--- MATERIAL SHOWN ---
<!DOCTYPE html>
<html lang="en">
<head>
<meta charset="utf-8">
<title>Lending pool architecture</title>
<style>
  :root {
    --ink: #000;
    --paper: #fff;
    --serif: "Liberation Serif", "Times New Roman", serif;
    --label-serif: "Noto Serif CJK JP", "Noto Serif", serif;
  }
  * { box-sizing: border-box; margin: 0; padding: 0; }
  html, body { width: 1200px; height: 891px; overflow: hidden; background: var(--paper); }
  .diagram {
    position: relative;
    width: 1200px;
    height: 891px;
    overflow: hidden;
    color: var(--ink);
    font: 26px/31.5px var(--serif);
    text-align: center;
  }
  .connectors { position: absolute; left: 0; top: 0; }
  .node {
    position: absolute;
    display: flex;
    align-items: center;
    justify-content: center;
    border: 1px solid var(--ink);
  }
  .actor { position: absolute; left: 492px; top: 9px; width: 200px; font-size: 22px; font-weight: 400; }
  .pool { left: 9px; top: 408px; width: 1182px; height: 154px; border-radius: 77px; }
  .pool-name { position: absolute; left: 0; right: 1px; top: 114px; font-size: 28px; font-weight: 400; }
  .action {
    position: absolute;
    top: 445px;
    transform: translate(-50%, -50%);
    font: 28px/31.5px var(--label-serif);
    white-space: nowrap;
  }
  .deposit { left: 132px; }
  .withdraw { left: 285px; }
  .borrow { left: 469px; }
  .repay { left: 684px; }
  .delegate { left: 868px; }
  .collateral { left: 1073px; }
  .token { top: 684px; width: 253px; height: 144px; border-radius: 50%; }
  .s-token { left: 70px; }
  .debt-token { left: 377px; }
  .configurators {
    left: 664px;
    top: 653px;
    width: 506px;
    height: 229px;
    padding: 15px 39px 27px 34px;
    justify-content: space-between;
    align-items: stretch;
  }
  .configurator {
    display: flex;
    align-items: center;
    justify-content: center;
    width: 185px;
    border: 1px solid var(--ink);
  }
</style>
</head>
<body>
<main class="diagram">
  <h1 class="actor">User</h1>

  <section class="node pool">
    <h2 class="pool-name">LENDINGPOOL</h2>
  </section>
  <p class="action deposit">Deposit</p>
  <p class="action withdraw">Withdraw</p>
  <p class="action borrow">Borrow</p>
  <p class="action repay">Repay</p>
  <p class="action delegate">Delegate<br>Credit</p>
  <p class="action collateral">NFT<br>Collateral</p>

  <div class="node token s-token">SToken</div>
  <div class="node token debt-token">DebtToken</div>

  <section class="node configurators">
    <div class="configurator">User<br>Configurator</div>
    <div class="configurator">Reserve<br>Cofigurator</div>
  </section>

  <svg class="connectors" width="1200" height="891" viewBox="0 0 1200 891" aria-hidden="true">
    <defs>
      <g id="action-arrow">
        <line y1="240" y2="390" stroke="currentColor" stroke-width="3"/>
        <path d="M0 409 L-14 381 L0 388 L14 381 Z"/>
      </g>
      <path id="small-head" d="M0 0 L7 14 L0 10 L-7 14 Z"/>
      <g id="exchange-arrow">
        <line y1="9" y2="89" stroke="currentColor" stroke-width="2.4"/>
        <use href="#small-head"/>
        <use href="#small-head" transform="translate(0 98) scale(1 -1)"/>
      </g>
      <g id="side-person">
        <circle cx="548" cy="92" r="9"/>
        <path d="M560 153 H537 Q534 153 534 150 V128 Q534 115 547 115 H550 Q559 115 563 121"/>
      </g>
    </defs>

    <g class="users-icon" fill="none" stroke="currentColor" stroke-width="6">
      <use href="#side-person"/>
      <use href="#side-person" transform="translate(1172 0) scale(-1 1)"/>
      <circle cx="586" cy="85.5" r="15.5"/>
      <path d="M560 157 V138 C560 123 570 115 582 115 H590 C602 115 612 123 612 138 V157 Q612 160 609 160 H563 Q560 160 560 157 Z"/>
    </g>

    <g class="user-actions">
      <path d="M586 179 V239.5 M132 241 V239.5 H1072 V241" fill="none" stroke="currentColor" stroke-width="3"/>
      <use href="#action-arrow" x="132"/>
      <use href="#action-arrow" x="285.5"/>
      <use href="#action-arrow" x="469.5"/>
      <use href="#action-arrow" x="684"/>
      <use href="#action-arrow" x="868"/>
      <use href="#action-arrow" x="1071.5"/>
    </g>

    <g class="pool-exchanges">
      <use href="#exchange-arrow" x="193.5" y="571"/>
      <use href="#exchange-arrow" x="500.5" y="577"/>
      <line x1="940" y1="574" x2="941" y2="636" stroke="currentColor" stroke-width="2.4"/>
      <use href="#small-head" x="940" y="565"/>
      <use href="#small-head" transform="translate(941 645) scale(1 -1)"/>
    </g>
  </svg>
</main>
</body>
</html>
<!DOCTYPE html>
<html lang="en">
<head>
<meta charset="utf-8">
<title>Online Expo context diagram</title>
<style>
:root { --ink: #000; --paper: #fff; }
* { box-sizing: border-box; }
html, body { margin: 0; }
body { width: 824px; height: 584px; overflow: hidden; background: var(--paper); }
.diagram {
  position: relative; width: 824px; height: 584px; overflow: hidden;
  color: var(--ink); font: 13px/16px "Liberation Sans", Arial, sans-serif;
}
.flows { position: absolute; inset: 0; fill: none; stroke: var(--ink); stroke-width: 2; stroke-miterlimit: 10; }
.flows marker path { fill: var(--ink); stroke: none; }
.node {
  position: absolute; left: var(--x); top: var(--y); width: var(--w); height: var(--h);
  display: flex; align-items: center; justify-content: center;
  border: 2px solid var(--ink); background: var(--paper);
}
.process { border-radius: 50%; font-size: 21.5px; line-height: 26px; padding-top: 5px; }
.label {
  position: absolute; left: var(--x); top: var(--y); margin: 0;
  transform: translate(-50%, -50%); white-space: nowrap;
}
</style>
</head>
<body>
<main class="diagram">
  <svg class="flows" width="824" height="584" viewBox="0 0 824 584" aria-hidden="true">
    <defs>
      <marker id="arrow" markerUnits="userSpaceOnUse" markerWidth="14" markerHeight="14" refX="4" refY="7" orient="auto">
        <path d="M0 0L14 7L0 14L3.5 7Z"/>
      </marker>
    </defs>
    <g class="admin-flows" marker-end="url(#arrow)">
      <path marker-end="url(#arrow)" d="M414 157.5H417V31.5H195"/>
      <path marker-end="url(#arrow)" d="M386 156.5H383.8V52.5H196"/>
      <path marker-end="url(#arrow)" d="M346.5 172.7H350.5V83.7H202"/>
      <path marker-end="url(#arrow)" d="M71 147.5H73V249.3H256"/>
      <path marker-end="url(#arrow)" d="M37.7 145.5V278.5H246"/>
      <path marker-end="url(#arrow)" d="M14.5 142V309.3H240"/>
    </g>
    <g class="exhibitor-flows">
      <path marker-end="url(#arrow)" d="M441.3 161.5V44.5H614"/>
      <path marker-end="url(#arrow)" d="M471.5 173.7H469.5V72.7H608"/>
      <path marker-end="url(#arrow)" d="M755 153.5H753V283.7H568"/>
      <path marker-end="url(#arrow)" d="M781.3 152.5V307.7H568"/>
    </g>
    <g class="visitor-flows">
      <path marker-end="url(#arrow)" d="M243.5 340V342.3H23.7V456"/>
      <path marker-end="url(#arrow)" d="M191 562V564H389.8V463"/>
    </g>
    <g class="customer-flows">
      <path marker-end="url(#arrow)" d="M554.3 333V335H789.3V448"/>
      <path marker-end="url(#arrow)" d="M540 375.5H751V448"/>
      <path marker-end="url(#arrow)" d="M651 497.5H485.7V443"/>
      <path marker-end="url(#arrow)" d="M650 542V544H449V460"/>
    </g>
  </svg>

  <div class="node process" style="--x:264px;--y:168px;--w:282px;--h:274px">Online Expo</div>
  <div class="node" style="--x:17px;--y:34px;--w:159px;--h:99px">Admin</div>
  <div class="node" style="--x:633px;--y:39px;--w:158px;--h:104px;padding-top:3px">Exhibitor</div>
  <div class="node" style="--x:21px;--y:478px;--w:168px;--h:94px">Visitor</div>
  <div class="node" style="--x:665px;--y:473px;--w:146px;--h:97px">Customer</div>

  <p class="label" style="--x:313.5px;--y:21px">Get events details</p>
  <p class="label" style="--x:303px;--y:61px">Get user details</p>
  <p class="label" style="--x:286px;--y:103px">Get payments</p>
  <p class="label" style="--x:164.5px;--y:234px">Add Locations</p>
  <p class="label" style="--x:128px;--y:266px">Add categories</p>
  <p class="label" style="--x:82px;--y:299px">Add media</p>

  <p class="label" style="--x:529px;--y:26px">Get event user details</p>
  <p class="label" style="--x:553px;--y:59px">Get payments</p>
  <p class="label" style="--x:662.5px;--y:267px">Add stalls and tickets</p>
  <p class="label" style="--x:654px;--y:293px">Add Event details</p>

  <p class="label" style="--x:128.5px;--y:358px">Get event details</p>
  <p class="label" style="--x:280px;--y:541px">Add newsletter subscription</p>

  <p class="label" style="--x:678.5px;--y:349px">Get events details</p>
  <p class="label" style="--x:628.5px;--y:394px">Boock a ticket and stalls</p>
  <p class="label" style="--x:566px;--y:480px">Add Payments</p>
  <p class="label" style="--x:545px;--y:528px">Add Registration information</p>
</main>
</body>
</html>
---
- INSTRUCTIONS TO FOLLOW: Lines from the first one above through the line containing "1200px; height: 891px;" are to be retyped exactly, both included, and nothing more.

- EXERCISE RESPONSE:
<!DOCTYPE html>
<html lang="en">
<head>
<meta charset="utf-8">
<title>Lending pool architecture</title>
<style>
  :root {
    --ink: #000;
    --paper: #fff;
    --serif: "Liberation Serif", "Times New Roman", serif;
    --label-serif: "Noto Serif CJK JP", "Noto Serif", serif;
  }
  * { box-sizing: border-box; margin: 0; padding: 0; }
  html, body { width: 1200px; height: 891px; overflow: hidden; background: var(--paper); }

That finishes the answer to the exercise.